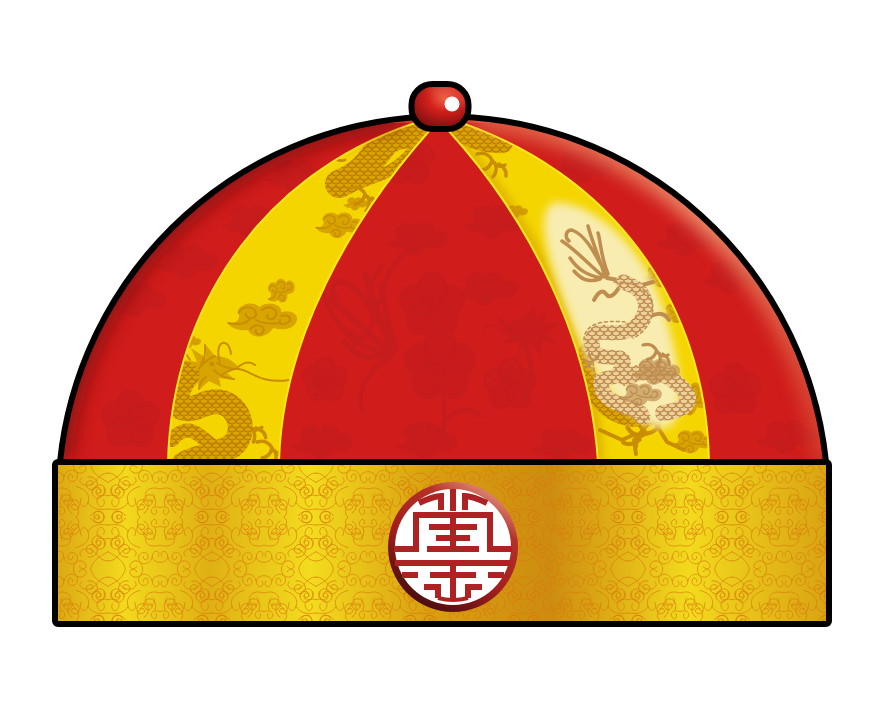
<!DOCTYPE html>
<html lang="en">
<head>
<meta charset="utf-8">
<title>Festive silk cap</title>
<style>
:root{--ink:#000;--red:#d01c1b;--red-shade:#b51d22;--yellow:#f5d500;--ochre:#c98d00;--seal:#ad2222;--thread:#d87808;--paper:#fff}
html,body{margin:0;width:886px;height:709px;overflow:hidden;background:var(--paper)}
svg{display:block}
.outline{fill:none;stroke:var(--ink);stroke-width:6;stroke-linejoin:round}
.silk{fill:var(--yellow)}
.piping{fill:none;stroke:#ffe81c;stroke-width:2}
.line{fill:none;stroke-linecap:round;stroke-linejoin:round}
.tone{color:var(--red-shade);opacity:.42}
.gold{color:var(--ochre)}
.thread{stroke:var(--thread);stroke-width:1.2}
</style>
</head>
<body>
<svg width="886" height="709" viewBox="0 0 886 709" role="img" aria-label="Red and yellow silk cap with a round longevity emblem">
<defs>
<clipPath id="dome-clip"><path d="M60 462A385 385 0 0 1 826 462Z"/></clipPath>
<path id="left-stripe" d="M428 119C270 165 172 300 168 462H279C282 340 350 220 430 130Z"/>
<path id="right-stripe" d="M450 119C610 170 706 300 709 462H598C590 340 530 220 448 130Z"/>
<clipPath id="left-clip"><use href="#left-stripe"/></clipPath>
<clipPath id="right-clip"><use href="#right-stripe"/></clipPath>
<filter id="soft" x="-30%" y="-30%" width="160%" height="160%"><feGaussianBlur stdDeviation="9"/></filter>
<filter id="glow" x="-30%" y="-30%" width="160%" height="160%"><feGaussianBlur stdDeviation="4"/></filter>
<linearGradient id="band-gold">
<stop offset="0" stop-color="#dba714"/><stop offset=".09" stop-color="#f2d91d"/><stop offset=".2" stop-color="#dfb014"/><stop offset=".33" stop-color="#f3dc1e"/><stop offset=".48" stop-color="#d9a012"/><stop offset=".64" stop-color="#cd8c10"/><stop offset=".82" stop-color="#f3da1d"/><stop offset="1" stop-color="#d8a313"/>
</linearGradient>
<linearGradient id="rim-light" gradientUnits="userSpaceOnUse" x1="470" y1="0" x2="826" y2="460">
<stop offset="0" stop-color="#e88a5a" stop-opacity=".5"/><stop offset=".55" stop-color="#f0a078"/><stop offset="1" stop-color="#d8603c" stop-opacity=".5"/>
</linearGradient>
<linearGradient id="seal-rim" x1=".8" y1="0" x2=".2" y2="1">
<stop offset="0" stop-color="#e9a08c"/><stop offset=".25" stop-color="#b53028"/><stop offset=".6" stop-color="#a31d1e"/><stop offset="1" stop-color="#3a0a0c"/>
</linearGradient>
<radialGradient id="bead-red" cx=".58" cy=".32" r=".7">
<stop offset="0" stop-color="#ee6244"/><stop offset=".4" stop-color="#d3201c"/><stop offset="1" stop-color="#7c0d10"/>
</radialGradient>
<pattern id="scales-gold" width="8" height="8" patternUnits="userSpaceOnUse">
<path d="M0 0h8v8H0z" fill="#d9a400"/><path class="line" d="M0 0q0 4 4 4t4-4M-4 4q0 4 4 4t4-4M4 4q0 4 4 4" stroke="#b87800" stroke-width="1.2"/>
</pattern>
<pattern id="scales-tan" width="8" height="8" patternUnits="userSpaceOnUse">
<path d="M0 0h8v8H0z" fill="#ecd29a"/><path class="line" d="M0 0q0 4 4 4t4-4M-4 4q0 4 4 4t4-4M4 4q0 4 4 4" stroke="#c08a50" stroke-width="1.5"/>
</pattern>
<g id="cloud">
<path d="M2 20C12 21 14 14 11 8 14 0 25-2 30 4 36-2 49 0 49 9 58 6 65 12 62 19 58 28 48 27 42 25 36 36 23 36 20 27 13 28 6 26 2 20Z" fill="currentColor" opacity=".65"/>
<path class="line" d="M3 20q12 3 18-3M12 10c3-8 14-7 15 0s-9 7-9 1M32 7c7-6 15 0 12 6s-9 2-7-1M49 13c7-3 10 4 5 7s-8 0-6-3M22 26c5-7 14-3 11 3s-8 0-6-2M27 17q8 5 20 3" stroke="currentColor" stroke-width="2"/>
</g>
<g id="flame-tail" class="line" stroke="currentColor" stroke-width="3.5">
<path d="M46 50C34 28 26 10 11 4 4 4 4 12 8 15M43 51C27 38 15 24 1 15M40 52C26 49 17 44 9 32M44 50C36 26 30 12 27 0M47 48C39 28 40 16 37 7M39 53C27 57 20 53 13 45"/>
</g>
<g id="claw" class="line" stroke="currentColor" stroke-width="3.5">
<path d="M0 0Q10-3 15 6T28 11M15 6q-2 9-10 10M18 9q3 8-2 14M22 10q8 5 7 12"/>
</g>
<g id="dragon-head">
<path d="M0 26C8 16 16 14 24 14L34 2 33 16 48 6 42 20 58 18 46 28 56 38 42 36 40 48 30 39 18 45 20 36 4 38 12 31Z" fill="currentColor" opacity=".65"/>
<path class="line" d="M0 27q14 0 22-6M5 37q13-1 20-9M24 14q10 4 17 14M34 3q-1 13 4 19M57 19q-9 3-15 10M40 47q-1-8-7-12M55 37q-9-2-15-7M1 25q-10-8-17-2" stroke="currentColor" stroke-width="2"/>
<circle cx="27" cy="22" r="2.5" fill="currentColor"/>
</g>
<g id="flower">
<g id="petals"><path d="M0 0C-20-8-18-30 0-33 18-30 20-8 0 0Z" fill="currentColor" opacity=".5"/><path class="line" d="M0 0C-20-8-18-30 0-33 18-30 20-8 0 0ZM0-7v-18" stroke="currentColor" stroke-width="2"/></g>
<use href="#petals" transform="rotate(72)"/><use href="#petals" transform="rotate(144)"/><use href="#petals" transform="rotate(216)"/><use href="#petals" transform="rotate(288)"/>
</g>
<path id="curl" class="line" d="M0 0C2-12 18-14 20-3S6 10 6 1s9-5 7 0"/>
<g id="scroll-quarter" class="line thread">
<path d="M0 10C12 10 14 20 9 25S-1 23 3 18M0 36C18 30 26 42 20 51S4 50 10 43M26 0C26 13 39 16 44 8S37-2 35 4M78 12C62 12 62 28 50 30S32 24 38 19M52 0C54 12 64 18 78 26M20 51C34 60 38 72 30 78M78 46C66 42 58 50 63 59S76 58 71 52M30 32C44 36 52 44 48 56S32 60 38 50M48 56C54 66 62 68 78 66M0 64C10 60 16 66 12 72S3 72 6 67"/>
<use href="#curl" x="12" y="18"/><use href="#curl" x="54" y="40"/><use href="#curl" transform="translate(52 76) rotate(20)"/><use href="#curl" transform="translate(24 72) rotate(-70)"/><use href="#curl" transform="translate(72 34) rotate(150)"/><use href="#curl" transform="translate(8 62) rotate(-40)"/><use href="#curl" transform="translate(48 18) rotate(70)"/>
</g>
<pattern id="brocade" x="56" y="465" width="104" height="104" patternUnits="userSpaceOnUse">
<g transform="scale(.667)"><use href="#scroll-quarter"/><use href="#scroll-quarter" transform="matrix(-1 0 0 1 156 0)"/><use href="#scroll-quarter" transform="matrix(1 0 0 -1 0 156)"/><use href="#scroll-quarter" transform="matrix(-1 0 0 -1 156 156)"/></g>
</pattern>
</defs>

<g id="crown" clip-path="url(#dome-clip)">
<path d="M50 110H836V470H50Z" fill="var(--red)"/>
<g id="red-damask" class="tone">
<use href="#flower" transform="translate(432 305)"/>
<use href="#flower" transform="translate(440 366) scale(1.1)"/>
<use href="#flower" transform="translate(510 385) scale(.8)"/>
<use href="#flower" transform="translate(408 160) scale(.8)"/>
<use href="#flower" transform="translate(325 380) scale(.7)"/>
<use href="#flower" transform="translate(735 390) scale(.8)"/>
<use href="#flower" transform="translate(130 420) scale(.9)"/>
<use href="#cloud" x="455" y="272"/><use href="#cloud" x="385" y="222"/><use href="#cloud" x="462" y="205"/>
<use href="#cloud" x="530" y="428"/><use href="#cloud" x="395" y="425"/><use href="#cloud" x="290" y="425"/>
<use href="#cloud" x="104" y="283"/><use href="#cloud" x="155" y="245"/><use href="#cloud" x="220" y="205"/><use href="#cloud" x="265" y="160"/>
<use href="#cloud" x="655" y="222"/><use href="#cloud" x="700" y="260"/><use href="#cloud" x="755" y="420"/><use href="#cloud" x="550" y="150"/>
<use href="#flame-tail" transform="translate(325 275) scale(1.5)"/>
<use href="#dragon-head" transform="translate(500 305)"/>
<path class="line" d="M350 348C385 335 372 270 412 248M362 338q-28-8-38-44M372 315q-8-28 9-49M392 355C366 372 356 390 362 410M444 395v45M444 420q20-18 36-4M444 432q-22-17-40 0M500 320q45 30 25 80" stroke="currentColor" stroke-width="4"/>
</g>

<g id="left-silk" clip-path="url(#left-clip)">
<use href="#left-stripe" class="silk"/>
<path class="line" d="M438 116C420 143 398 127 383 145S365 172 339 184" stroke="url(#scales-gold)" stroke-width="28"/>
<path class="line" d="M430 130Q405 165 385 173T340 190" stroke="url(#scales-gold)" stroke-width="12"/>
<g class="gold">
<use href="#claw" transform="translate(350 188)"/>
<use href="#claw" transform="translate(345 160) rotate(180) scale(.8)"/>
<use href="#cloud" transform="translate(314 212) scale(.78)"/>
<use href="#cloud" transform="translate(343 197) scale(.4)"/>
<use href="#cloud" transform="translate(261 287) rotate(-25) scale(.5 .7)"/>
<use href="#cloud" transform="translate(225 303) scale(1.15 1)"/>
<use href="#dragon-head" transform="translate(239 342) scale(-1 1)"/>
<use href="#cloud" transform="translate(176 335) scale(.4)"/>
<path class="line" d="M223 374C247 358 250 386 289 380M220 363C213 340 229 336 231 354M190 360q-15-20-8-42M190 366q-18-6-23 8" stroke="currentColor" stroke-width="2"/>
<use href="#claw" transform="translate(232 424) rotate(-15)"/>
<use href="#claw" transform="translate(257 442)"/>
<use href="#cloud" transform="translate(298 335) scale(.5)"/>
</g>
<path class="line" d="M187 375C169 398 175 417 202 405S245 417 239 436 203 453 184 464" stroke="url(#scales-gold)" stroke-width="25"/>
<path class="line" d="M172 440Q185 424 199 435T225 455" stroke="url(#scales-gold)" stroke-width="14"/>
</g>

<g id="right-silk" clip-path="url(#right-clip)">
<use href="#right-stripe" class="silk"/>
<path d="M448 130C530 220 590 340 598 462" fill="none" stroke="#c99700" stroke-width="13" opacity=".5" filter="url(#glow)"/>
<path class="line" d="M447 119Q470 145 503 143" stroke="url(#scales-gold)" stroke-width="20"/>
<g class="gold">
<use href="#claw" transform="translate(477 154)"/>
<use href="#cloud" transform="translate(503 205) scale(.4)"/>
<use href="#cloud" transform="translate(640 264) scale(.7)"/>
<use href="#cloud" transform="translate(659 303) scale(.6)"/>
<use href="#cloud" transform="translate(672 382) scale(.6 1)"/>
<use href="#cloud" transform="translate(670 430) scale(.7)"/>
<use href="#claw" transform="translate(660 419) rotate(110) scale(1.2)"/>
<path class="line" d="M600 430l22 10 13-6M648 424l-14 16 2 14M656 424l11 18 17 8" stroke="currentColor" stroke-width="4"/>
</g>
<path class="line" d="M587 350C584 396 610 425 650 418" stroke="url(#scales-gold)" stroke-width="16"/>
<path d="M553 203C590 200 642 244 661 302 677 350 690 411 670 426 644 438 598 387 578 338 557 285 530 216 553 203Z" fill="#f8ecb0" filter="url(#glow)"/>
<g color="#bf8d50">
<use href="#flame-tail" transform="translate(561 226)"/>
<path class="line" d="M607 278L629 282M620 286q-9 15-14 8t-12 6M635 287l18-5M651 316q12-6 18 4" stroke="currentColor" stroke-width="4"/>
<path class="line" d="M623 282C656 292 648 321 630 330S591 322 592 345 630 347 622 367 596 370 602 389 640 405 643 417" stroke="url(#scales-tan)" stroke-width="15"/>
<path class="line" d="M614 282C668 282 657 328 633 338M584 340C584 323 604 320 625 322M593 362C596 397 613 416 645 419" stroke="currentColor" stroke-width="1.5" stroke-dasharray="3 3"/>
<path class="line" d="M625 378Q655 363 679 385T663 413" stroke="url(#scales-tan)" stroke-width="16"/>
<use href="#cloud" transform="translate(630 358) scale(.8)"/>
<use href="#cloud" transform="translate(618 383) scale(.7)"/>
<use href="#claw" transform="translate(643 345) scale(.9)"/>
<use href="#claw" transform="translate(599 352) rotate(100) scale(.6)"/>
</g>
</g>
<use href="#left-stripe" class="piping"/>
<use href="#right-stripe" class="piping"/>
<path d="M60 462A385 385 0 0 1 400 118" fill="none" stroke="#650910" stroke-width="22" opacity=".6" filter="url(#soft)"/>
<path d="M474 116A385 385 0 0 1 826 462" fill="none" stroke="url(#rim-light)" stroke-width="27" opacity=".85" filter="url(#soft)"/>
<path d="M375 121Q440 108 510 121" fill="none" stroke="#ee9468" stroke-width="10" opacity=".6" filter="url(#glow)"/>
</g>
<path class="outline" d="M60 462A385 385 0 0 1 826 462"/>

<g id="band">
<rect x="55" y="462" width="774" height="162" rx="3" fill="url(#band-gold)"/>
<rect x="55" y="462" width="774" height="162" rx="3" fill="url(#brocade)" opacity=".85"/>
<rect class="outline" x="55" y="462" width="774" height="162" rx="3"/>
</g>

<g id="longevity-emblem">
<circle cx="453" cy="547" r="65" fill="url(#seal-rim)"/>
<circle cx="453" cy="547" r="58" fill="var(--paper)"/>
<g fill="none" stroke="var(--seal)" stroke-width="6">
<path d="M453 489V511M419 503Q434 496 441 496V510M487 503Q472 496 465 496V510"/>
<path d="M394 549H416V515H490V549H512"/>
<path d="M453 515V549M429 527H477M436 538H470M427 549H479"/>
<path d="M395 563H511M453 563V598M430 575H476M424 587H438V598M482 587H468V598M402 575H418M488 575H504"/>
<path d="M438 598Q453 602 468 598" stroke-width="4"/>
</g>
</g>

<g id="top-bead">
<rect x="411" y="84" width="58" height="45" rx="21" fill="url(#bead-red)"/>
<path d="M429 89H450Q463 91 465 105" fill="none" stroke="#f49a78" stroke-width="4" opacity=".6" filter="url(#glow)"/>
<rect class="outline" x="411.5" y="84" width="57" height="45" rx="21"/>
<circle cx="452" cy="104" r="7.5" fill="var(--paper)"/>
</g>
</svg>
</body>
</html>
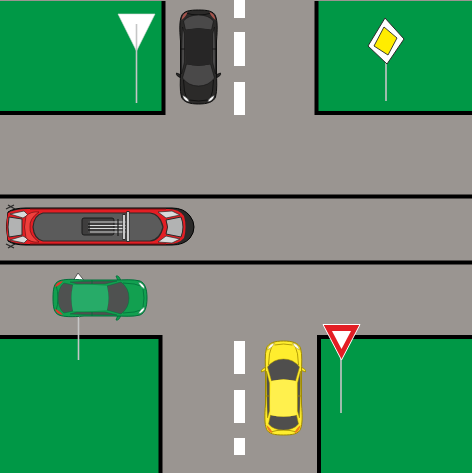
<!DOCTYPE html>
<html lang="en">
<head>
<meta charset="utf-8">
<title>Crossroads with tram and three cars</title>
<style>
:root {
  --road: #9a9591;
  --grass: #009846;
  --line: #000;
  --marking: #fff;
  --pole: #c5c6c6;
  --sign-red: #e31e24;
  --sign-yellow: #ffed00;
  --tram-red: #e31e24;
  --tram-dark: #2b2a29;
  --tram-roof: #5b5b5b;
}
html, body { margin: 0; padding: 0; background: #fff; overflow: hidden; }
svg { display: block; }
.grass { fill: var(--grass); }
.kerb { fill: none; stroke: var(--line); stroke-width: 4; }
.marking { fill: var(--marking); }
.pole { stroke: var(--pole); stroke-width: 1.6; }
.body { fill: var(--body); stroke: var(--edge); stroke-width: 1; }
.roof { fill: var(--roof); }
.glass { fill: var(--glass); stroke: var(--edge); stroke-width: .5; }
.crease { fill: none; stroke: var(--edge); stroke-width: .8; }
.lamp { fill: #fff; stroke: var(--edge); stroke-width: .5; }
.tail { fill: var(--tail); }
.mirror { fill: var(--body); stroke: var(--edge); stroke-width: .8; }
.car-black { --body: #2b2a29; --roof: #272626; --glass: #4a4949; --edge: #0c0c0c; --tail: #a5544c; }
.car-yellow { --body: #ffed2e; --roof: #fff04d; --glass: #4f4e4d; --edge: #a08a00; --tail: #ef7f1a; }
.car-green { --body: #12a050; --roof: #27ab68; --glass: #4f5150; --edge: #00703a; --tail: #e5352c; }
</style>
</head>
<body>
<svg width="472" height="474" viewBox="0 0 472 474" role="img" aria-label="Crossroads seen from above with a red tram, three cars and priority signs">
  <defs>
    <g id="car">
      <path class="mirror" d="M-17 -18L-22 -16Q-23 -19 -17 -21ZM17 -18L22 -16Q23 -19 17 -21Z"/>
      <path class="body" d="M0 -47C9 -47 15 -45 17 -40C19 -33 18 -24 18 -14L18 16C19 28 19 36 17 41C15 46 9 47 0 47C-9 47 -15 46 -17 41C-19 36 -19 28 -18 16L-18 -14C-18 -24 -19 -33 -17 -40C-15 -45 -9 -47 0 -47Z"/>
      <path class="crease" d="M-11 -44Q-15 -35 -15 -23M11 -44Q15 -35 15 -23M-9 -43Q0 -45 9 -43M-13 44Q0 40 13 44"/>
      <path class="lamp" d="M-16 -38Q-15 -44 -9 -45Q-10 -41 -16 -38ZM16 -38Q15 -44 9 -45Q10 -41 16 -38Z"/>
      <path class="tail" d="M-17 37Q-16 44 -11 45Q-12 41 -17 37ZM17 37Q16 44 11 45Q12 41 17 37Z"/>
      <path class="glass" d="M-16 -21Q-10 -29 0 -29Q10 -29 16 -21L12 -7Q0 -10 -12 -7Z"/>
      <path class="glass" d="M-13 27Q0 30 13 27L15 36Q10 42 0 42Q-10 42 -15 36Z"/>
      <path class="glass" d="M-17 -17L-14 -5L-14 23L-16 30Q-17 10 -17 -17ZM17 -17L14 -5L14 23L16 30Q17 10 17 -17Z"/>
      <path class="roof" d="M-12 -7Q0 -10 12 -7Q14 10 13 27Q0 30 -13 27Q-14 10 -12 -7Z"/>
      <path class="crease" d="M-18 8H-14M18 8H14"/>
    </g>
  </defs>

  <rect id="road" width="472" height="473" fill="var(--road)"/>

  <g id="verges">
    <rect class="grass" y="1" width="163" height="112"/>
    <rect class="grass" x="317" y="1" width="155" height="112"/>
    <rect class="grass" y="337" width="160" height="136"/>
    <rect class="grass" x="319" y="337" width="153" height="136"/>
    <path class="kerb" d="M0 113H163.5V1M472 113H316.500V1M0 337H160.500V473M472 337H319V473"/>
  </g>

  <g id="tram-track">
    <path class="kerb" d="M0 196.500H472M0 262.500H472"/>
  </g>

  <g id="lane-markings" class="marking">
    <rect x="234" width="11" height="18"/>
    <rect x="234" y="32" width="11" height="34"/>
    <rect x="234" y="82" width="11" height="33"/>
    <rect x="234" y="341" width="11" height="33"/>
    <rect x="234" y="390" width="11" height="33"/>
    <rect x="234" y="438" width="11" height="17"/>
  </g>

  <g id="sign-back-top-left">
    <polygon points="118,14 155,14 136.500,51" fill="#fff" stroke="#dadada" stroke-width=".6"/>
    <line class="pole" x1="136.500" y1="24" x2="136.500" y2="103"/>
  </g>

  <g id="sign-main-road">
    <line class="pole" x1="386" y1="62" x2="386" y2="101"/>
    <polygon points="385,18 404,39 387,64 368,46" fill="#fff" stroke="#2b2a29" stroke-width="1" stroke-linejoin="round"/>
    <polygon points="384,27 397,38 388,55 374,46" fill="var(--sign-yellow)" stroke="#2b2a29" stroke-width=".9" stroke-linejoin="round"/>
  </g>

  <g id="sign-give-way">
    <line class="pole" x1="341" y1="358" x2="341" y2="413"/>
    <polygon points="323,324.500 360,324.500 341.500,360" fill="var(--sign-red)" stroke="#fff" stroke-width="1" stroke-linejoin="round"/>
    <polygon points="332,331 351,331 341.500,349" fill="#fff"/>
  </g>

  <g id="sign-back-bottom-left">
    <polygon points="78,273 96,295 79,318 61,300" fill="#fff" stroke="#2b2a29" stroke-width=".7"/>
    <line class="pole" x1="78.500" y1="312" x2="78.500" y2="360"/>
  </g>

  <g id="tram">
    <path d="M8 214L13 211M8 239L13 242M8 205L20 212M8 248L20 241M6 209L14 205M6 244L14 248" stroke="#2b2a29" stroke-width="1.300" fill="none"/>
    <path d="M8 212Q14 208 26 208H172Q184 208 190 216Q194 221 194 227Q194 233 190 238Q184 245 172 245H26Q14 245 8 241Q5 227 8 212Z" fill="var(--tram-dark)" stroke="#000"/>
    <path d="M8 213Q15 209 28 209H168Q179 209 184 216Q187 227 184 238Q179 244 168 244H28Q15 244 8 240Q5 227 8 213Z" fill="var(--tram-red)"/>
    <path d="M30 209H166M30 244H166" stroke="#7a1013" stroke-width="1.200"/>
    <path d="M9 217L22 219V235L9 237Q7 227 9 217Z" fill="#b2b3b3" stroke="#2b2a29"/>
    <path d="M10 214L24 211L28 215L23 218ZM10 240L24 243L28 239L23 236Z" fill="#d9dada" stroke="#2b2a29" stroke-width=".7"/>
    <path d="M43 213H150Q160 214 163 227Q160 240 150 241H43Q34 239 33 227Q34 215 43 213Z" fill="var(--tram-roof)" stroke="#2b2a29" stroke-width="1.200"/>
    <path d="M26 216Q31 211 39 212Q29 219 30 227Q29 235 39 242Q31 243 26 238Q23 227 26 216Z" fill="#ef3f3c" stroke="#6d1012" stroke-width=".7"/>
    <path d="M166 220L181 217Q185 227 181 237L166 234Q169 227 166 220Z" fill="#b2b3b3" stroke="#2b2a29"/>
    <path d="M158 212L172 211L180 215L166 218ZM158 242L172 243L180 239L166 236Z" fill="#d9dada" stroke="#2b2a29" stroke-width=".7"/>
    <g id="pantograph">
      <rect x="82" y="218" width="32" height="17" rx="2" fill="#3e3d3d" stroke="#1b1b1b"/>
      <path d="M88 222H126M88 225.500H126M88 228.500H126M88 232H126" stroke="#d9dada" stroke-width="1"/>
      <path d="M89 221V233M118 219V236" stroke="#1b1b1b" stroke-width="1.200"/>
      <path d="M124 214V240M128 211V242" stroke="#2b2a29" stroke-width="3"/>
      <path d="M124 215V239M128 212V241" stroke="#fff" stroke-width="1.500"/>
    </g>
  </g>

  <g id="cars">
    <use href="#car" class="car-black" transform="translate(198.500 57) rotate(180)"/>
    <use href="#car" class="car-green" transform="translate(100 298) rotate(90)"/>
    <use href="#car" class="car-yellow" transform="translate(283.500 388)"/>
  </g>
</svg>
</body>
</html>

> [EXERCISE AIM]
For the word "flower", report how many lines of the records contain it; respond with the number only.

> [COMPLETED TASK]
8